Assessing the Tools
The team of reviewers who assessed each tool consisted of clinicians and scientists who have long established expertise in a wide variety of relevant research areas. Combining their knowledge of SCI with the data on the properties of the outcome tools, allowed us to generate the summaries for this chapter.
Countless numbers of books and manuscripts have been written classifying and discussing psychometric principles and standards for the selection or validation of clinical tools. It is not our intent to replicate this process, but instead refer the reader to a couple of key dispositions such as Streiner and Norman’s Health Measurement Scales (2003) and Portney and Watkin’s chapters (4, 5 and 6) on reliability and validity (2000). For an excellent overview that provides insightful tips for selecting tools directly related to rehabilitation, read Finch and colleagues Physical Rehabilitation Outcome Measures (1999).
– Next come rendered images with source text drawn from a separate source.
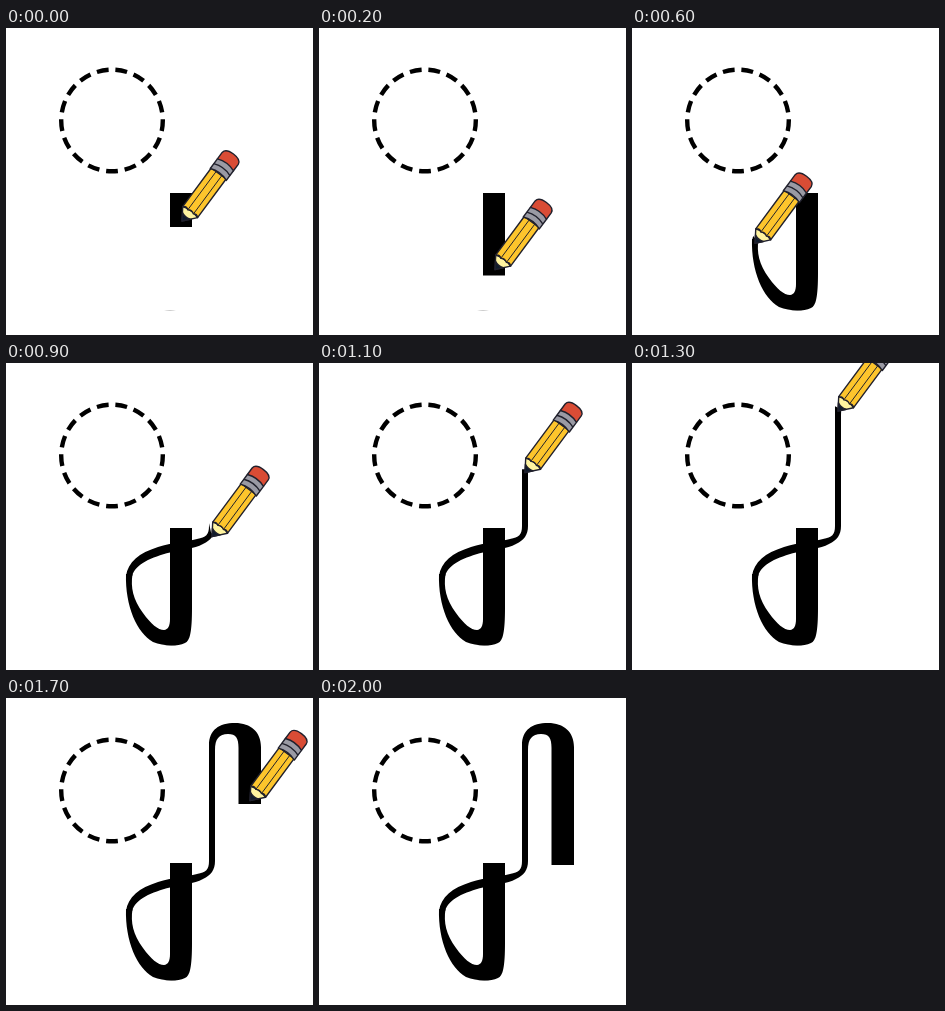
Animation of 307x307 px, one loop 4 s. Source, as an HTML page without scripts:

```html
<!DOCTYPE html>
<html lang="en">
<head>
<meta charset="utf-8">
<title>Pencil writing a letter</title>
<style>
  /* Distance the pencil has travelled; the ink masks and the pencil all follow it */
  @property --d { syntax: "<number>"; inherits: true; initial-value: 0; }

  html, body { margin: 0; width: 100%; height: 100%; overflow: hidden; background: #fff; }
  svg { display: block; width: 100vw; height: 100vh; animation: write 4s infinite; }

  .ring { fill: none; stroke: #000; stroke-width: 4.4; stroke-dasharray: 1.9 1.1; stroke-dashoffset: .95; }

  .reveal { fill: none; stroke: #fff; stroke-linejoin: round; stroke-dasharray: 700; }
  .down { stroke-width: 36; stroke-dashoffset: calc(661 - var(--d)); }
  .up { stroke-width: 30; stroke-dashoffset: calc(857 - var(--d)); }

  .pencil {
    stroke: #20202c; stroke-width: 1.4; stroke-linejoin: round;
    offset-path: path("M176 193V250L168 268L148 270L140 267L130 244L123 215L160 184L206 174V45L214 31H228L244 29V164");
    offset-distance: calc(var(--d) * 1px);
    offset-rotate: 0deg;
    animation: lift 4s step-end infinite;
  }

  /* One pose every 100 ms */
  @keyframes write {
    0% { --d: 0; animation-timing-function: steps(4); }
    10% { --d: 97; animation-timing-function: steps(2); }
    15% { --d: 160; animation-timing-function: steps(5); }
    27.5% { --d: 320; animation-timing-function: steps(8); }
    47.5%, 100% { --d: 566; }
  }
  @keyframes lift {
    0% { visibility: visible; }
    50%, 100% { visibility: hidden; }
  }
</style>
</head>
<body>
<svg viewBox="0 0 307 307">
  <defs>
    <mask id="down" maskUnits="userSpaceOnUse" x="0" y="0" width="307" height="307">
      <path class="reveal down" d="M176 160V250L168 268L148 270L140 267L130 244L123 209"/>
    </mask>
    <mask id="up" maskUnits="userSpaceOnUse" x="0" y="0" width="307" height="307">
      <path class="reveal up" d="M123 215L160 184L206 174V45L214 31H228L244 29V170"/>
    </mask>
  </defs>

  <circle class="ring" cx="106" cy="92.5" r="50.8" pathLength="51" transform="rotate(90 106 92.5)"/>

  <path d="M158 283Q164 281.4 170 283Z" fill="#bbb"/>
  <path mask="url(#down)" d="M164 165H186V245C186 269 184 278 179 280C170 284 157 283 147 279C131 270 119 243 120 211H126.500C124.500 225 127 236 137 250C145 261 152 267 158 267C162 266.500 164 263 164 256Z"/>
  <path mask="url(#up)" d="M120 213C122 199 133 190 152 184C166 179.500 180 178.500 191 176C200 174 203 172 203 163V47C203 32 213 25 229 25C245 25 255 34 255 49V167H232.500V50C232.500 40 230 36 222 36C213 36 209 41 209 52V163C209 172 205 177 197 181C188 186 176 186.500 164 189.500C146 194 129 201 126.200 213Z"/>

  <g class="pencil">
    <g transform="rotate(36.500)">
      <path fill="#fff4a0" d="M0 0L-8 -12Q1.500 -15 10.500 -12Z"/>
      <path fill="#101c2c" d="M0 0L-4.600 -7Q0 -4.500 5.500 -6.300Z"/>
      <path fill="#fdc52c" d="M-8 -12V-60H10.500V-12Q7.500 -15 5 -12.500Q1.500 -15 -2 -12.500Q-5 -15 -8 -12Z"/>
      <path fill="none" stroke-width=".9" d="M-2 -13V-60M5 -13V-60"/>
      <path fill="#d94c35" d="M-8.500 -71V-79Q-8 -84.500 1.500 -84.500Q11 -84.500 11.500 -79V-71Z"/>
      <path fill="#9a9aa4" d="M-8.500 -59V-71Q1.500 -75 11.500 -71V-59Q1.500 -63 -8.500 -59Z"/>
      <path fill="none" d="M-8.500 -65Q1.500 -69 11.500 -65"/>
    </g>
  </g>
</svg>
</body>
</html>
```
Data was extracted from manuscripts reporting findings about the psychometric properties and several “pragmatic” factors for each of the various tools. In accordance with similar projects designed to review outcome measures (Salter et al. 2005) we relied heavily on the work by Fitzpatrick and colleagues (1998) for the methods and standards related to data extraction. Our evaluation criteria as well as the standard for quantifying the rating where possible are presented in Table 3. For an example of the data extraction forms used for the project see Appendix 1 on page 8.